The results showed deep anxiety about the state of the country, with 35 percent of respondents saying things were “so-so” and 47 percent saying they were going “badly” or “very badly.” As for the government’s ability to turn things around, Cubans were skeptical, with 70 percent of those interviewed saying they did not believe that the authorities would resolve the country’s biggest problem in the next few years.
The study, to be released on Thursday, was conducted from March 14 to April 12, after Raúl Castro officially took over the presidency.
Since taking office, Raúl Castro has rolled out a variety of changes, lifting longstanding restrictions on the sale of cellphones and consumer items, access to tourist hotels and renting cars, among other things. The survey did not specifically ask Cubans about those changes.
Conducting surveys in Cuba is difficult and the institute did not seek the required permission from the authorities.
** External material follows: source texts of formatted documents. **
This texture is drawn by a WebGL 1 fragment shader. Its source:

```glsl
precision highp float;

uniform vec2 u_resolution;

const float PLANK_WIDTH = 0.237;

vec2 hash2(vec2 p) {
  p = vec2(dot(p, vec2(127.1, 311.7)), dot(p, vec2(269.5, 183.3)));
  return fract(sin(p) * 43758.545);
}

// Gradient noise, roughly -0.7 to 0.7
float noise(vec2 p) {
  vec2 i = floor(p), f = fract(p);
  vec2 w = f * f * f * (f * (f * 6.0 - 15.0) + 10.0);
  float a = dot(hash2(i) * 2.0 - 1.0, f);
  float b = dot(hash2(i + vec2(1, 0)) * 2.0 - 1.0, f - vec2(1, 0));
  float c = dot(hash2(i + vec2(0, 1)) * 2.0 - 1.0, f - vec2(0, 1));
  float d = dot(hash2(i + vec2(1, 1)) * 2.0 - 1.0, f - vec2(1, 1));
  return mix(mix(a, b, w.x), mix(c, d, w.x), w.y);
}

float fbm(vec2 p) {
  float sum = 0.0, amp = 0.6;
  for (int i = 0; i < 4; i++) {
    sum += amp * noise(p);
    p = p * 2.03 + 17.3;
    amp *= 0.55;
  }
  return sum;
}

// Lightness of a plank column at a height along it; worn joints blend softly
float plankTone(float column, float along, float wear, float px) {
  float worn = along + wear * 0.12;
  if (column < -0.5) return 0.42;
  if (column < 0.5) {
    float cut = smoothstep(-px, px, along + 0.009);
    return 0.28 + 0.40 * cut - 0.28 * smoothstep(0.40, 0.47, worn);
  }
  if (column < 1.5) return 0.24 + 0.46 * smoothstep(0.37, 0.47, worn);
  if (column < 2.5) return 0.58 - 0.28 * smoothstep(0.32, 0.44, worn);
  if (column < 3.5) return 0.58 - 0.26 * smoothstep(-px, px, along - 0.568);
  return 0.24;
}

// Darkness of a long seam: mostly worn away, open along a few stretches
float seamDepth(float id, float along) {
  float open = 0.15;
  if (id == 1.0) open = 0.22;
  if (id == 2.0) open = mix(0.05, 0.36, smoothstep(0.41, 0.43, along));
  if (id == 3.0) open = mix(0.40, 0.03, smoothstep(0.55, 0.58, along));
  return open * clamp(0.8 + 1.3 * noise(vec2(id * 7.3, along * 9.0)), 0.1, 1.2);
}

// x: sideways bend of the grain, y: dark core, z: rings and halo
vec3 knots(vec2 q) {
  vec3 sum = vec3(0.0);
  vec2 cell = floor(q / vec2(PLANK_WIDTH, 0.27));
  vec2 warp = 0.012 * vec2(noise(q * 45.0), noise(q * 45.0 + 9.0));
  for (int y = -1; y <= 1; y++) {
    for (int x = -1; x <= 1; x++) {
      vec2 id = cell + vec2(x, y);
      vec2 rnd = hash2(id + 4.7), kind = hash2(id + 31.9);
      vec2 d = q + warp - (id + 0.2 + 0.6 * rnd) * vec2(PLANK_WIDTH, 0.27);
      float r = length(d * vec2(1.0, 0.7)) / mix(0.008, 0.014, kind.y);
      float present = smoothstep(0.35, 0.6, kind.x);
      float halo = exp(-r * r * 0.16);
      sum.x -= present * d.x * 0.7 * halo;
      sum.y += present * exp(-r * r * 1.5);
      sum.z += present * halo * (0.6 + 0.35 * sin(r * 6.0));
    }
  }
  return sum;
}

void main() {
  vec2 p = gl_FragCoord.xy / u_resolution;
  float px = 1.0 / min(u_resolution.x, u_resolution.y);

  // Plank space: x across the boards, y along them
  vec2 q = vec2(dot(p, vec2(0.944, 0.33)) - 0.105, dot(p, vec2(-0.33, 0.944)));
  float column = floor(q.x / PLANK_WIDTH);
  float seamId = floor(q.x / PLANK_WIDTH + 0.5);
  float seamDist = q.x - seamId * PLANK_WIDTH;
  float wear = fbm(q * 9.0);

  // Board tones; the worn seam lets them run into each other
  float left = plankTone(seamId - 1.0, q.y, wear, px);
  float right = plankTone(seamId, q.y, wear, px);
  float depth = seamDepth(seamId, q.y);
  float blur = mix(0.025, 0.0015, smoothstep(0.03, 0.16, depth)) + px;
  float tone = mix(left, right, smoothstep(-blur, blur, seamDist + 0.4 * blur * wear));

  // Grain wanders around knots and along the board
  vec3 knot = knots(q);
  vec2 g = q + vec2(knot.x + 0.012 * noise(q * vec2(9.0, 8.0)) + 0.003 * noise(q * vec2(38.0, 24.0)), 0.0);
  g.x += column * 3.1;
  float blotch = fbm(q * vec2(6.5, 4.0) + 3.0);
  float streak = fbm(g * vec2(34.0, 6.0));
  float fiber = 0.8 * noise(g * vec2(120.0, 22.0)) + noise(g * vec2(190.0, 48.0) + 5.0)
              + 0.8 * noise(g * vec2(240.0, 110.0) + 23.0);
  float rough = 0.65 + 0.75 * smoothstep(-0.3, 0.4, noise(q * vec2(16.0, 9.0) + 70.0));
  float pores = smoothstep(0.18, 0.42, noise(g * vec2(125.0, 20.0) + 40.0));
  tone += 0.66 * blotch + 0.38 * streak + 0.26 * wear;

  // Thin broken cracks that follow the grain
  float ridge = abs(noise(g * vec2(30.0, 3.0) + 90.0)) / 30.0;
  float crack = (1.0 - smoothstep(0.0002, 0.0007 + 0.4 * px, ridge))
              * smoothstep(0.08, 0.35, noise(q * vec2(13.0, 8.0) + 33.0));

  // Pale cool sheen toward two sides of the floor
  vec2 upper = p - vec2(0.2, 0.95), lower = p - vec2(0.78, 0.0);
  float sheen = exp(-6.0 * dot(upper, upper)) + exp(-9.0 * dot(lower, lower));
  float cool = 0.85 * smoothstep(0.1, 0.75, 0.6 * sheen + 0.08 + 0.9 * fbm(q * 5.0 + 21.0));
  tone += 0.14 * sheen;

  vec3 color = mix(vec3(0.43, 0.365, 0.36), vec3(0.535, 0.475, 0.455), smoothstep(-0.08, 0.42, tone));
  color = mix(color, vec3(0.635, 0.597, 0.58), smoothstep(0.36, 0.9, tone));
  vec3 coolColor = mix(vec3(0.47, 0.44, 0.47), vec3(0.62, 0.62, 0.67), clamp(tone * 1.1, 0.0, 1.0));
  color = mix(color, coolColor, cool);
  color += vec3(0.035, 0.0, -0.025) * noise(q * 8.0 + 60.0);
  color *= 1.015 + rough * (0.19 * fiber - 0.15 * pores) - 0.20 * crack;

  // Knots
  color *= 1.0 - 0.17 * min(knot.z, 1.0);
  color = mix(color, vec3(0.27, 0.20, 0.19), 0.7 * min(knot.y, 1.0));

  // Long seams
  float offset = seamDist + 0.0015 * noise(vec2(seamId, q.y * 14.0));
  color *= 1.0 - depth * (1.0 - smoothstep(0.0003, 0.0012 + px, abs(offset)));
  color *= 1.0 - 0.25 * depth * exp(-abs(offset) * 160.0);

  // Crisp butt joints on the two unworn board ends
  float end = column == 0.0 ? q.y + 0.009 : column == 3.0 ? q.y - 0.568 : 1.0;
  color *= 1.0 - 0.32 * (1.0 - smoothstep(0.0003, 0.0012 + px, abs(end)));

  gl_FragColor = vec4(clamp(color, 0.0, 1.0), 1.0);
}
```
For the study, Latin American interviewers talked to 587 Cuban adults face to face across all of Cuba’s provinces. A telephone survey was not considered because large segments of the population do not have phones.
In 2006, the Gallup Organization conducted a survey in Havana and Santiago that found that more Cubans approved of Fidel Castro’s leadership than disapproved of it. The previous Gallup poll, in 1994, found that Cubans considered the revolution that brought Mr. Castro to power more of a success than a failure. Most Cubans in that survey also attributed their economic woes to the American trade embargo.
The International Republican Institute conducted its first Cuban study in October and plans regular interviews with a cross section of Cubans.
The study to be published Thursday found that young people were much more critical of Raúl Castro’s government than their parents and grandparents were. Nearly 70 percent of Cubans 18 to 29 said that if given a chance they would support a democratic system with multiparty elections, freedom of speech and freedom of expression. Among those 60 or older, support for such a change dropped to 44 percent.
Cubans of all ages supported an economic overhaul. More than 80 percent said they backed a market economic system that included the right to own property and run businesses.
Cuba’s problems were ranked this way: low salaries and high cost of living, double currency standard, lack of political freedoms, embargo and isolation, food scarcity, lack of medicines, poor transportation infrastructure and lack of housing or dilapidated conditions.
Given an opportunity to rate Raúl Castro from zero to 10, with zero being “very bad” and 10 being “very good,” the average of the Cubans’ responses was 5.55.